» **Data excerpts**
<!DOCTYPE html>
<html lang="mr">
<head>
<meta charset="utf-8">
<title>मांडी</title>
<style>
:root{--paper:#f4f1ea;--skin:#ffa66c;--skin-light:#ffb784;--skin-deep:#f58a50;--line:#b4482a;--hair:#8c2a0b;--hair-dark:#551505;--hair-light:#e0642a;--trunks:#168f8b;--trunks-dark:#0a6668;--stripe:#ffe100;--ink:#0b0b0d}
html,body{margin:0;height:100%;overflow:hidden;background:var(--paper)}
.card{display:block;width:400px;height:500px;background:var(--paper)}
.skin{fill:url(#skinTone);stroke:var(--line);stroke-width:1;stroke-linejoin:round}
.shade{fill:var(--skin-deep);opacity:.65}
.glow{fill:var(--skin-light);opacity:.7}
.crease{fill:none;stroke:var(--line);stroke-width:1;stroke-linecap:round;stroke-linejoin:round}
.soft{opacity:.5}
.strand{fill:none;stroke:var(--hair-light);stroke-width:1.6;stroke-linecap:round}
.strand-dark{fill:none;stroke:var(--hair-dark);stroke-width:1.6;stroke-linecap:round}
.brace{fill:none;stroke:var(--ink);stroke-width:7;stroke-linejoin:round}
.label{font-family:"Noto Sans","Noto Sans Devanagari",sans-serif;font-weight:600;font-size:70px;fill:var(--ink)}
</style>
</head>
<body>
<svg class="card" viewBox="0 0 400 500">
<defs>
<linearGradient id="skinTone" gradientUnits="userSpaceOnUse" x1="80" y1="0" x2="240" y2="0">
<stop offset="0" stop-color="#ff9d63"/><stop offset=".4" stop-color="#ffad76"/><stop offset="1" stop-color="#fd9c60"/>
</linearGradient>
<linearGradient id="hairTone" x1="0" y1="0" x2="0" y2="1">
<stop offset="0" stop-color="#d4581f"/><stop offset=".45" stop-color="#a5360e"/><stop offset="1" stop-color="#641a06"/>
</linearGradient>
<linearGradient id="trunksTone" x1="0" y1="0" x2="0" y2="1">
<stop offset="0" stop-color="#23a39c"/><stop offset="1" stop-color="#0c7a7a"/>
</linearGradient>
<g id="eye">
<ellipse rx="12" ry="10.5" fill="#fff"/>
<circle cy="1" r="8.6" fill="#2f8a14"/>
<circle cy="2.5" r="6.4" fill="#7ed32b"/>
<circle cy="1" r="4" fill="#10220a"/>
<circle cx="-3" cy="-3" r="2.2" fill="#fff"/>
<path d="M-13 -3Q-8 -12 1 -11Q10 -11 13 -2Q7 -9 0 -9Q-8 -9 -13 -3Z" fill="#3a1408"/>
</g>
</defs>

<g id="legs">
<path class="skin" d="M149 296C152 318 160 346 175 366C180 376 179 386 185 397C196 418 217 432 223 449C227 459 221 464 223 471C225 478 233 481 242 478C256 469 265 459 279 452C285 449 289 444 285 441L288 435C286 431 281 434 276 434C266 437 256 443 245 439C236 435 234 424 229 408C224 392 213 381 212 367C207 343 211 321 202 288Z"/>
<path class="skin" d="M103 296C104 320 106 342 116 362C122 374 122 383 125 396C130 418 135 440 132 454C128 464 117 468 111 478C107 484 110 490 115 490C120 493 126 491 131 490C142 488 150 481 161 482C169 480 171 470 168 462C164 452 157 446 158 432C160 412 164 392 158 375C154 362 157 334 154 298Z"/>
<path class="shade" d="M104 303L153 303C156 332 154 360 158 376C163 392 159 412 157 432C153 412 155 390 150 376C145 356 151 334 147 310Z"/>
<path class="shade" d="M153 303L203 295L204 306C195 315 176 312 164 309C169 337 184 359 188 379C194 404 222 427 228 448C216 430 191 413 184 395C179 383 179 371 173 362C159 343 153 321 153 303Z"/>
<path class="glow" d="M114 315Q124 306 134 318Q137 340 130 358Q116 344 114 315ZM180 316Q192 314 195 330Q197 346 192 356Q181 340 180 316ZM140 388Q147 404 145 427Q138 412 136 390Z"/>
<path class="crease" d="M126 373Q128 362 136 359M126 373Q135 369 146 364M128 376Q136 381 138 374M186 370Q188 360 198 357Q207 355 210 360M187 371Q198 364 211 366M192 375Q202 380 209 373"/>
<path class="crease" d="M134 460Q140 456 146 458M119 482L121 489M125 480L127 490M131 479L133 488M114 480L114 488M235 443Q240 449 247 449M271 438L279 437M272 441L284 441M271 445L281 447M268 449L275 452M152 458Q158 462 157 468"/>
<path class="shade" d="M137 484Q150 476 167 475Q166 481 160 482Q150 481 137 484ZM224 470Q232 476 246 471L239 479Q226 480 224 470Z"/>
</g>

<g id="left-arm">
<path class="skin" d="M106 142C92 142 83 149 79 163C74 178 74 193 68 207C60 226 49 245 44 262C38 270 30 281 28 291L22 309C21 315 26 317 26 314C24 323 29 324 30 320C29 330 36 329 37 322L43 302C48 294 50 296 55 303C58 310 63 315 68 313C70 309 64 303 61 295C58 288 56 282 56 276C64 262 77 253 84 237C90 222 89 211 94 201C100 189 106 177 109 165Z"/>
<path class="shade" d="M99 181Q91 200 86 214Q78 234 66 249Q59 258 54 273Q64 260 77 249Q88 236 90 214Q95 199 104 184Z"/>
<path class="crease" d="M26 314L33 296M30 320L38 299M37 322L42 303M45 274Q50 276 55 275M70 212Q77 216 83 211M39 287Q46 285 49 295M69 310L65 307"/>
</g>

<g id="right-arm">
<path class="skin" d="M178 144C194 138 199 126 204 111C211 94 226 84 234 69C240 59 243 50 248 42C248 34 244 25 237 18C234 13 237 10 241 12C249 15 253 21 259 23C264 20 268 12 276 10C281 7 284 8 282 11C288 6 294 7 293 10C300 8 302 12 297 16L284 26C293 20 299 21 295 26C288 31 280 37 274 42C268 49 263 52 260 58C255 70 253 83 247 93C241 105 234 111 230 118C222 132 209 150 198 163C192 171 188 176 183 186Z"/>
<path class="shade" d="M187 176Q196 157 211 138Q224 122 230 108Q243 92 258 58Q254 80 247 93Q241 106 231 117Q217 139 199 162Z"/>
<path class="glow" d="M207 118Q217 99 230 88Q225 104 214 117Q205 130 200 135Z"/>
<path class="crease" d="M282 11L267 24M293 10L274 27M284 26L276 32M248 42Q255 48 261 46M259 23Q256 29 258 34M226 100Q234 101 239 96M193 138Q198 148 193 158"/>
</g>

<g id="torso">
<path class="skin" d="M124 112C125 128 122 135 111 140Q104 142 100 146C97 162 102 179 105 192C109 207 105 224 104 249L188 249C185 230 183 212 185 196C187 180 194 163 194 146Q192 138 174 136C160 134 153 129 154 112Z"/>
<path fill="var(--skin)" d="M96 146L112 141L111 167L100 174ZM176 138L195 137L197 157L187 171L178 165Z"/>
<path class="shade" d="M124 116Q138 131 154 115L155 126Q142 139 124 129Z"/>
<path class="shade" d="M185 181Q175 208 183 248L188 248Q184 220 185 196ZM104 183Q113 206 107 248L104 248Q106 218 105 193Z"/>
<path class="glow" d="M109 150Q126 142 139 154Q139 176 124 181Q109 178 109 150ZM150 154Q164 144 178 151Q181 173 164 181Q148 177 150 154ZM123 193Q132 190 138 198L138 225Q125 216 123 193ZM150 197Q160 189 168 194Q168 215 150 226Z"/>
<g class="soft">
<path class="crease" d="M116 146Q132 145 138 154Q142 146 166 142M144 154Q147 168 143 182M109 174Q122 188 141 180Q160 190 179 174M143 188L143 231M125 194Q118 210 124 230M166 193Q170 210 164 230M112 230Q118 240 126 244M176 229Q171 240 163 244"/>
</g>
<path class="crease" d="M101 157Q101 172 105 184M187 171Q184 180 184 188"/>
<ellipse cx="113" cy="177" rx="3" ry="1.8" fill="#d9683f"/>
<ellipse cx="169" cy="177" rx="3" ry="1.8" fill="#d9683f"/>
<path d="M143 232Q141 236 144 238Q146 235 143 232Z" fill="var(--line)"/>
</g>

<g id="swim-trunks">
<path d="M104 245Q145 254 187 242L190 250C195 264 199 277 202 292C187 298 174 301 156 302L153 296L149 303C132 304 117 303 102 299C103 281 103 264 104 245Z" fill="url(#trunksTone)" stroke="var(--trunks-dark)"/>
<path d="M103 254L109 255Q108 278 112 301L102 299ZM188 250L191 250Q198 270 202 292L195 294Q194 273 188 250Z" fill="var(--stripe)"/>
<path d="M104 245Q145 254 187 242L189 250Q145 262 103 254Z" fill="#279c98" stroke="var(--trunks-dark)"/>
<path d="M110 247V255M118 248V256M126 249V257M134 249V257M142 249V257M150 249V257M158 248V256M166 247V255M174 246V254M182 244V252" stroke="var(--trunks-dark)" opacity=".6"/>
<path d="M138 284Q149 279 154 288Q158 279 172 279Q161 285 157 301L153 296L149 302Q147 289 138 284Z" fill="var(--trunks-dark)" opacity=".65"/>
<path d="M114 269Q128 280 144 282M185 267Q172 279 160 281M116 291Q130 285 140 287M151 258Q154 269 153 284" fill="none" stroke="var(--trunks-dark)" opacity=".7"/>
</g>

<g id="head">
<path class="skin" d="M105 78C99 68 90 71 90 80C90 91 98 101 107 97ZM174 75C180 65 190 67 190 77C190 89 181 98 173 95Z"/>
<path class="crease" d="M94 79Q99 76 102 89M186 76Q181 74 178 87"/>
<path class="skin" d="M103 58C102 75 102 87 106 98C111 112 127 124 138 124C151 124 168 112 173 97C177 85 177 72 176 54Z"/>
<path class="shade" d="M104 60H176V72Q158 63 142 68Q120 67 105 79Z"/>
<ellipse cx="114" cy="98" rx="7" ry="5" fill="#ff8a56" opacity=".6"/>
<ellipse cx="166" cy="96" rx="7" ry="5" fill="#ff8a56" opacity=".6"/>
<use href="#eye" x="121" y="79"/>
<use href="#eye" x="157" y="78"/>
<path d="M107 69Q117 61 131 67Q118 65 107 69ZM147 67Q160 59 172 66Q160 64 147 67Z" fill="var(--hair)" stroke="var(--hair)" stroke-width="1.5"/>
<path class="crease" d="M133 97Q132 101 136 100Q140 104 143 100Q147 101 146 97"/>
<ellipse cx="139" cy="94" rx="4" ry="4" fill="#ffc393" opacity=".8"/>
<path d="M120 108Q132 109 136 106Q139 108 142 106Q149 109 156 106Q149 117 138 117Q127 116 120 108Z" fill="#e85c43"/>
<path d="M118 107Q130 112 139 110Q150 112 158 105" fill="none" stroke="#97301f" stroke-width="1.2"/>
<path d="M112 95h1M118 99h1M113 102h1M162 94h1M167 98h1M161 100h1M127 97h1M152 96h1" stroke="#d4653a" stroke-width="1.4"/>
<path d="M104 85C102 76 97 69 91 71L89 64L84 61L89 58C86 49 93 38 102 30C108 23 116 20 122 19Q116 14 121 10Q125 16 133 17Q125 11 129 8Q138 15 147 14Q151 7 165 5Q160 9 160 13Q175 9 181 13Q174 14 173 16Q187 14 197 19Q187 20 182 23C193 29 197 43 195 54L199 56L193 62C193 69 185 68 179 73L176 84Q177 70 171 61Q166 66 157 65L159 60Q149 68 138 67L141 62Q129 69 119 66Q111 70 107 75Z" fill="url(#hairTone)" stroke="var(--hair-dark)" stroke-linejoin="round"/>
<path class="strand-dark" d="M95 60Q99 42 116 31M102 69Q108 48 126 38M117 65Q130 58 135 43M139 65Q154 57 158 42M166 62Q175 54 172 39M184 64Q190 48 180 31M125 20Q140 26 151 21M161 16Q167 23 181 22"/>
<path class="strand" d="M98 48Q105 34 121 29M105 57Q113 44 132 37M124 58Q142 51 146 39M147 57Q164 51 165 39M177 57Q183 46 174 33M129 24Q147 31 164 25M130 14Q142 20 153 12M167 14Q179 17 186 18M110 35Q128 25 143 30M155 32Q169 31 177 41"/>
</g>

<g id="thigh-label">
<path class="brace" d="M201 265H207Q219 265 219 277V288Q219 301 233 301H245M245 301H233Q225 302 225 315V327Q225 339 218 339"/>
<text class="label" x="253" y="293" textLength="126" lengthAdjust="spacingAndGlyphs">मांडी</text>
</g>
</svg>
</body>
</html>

...

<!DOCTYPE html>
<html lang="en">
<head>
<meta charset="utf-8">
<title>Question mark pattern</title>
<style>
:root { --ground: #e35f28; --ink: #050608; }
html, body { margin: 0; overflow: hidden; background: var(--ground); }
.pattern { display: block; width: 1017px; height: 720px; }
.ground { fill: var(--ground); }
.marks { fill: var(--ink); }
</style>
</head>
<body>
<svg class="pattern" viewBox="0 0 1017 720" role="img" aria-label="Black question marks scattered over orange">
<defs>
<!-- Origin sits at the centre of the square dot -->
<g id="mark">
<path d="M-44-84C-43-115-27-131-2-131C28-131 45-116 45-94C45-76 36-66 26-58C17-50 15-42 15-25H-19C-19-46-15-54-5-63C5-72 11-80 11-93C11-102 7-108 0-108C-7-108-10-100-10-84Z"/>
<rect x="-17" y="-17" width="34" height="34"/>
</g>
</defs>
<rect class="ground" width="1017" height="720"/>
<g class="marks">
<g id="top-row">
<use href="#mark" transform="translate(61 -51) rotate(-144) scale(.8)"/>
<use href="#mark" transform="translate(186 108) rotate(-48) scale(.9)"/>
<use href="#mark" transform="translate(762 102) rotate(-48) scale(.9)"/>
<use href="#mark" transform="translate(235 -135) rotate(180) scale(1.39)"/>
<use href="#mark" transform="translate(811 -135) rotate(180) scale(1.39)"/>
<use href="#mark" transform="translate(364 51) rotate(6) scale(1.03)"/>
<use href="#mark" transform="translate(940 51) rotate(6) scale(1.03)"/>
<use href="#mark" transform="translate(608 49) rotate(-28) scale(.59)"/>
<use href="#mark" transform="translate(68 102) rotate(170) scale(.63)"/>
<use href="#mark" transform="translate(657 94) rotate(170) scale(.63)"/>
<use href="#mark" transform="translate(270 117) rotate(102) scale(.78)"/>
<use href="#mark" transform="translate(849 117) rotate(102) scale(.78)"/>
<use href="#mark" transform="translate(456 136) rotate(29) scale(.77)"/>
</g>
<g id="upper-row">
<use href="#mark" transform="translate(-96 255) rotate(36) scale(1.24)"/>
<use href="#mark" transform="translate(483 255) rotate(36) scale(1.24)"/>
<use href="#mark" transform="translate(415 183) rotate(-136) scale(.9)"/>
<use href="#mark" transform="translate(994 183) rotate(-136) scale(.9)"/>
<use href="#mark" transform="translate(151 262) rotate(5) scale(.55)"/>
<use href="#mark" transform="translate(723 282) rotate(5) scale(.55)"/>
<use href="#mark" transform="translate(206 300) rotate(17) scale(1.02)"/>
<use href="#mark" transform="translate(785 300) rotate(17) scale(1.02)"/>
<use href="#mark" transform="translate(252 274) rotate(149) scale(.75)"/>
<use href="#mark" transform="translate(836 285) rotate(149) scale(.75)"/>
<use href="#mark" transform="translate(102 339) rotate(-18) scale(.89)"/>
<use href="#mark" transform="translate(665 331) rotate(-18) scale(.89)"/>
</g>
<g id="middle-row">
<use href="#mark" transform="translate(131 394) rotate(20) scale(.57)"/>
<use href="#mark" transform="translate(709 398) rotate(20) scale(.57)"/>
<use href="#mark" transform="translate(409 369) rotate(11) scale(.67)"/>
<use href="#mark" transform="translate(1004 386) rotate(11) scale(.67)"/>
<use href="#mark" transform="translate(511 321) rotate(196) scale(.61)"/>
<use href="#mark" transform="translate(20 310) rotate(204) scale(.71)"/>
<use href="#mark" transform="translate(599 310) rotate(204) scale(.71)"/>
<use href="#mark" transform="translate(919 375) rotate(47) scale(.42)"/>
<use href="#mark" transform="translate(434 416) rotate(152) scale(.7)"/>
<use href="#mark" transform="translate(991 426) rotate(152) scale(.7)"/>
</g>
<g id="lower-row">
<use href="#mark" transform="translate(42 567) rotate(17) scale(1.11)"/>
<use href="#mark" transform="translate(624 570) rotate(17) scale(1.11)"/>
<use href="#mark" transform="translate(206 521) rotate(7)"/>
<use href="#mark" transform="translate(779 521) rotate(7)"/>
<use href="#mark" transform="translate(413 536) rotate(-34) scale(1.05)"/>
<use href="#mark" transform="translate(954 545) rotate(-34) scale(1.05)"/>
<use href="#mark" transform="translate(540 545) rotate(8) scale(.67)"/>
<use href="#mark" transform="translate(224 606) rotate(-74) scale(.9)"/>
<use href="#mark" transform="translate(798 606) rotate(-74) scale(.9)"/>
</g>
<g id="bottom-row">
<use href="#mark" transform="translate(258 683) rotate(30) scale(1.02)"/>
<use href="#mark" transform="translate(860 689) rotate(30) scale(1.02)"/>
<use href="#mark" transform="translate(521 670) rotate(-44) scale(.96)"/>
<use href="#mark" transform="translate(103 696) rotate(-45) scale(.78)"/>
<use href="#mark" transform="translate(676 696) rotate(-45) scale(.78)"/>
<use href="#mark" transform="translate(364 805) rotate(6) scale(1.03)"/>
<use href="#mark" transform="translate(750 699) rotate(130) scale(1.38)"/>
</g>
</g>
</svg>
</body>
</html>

---

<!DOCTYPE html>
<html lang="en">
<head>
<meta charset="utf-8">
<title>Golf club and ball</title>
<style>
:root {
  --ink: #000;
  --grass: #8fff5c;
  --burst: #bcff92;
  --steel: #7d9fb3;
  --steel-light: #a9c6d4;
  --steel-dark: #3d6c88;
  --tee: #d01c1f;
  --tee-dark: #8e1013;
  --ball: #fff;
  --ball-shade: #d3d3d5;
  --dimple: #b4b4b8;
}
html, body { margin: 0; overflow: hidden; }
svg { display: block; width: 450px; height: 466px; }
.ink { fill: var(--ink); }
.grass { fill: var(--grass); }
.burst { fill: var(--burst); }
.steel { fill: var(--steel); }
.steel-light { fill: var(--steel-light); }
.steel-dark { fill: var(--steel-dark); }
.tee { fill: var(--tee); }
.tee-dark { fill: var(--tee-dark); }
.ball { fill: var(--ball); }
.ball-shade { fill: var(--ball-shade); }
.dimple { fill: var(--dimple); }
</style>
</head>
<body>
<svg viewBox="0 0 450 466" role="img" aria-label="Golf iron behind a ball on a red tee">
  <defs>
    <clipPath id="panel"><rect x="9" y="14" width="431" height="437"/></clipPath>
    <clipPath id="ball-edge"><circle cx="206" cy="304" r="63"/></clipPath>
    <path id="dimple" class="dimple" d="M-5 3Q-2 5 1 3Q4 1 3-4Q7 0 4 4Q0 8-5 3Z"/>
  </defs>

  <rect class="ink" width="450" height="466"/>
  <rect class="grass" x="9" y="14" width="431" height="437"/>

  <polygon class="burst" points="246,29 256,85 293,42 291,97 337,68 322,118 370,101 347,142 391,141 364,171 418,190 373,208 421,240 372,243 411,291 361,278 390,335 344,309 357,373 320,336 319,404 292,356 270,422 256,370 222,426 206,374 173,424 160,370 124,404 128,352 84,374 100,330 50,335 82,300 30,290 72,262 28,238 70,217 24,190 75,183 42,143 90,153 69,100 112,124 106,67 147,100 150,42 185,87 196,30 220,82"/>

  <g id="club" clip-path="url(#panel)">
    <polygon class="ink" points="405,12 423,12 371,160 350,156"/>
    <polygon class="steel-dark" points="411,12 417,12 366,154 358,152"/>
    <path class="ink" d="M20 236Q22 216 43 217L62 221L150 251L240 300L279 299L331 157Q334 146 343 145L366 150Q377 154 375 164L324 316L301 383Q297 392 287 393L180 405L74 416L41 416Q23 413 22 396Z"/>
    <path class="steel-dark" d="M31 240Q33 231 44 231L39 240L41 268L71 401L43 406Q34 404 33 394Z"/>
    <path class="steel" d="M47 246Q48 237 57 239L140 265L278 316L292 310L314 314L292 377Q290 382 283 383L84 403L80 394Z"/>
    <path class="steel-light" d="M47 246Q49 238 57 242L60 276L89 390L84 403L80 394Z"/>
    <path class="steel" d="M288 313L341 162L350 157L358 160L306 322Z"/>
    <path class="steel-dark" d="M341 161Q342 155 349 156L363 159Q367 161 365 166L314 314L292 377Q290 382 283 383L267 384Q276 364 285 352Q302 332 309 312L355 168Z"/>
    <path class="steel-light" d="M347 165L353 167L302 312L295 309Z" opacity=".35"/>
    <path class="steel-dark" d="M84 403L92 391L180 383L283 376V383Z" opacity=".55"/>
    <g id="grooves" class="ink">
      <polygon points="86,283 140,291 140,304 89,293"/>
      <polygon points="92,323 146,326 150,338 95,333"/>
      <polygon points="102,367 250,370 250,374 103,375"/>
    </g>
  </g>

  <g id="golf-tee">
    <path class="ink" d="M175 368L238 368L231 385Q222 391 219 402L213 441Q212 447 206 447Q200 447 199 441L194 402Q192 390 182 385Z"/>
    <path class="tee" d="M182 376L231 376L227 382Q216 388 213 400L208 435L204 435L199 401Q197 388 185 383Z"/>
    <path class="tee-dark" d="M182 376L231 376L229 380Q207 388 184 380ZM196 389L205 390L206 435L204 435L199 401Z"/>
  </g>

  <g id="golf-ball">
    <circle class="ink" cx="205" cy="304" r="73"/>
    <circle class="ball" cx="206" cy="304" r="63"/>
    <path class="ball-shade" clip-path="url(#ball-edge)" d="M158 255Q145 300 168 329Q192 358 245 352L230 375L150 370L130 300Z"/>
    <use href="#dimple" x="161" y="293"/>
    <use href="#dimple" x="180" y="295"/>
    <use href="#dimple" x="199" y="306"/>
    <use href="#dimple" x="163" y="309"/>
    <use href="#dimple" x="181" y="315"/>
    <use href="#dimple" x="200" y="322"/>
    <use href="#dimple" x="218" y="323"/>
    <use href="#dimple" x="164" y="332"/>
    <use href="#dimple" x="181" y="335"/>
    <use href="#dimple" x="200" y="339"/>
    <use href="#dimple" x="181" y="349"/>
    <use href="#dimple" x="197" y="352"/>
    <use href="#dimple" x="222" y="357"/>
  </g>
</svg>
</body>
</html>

» **What to do**
Read the listing above, then copy every line that includes the string "glow".

» **Response to this task**
.glow{fill:var(--skin-light);opacity:.7}
<path class="glow" d="M114 315Q124 306 134 318Q137 340 130 358Q116 344 114 315ZM180 316Q192 314 195 330Q197 346 192 356Q181 340 180 316ZM140 388Q147 404 145 427Q138 412 136 390Z"/>
<path class="glow" d="M207 118Q217 99 230 88Q225 104 214 117Q205 130 200 135Z"/>
<path class="glow" d="M109 150Q126 142 139 154Q139 176 124 181Q109 178 109 150ZM150 154Q164 144 178 151Q181 173 164 181Q148 177 150 154ZM123 193Q132 190 138 198L138 225Q125 216 123 193ZM150 197Q160 189 168 194Q168 215 150 226Z"/>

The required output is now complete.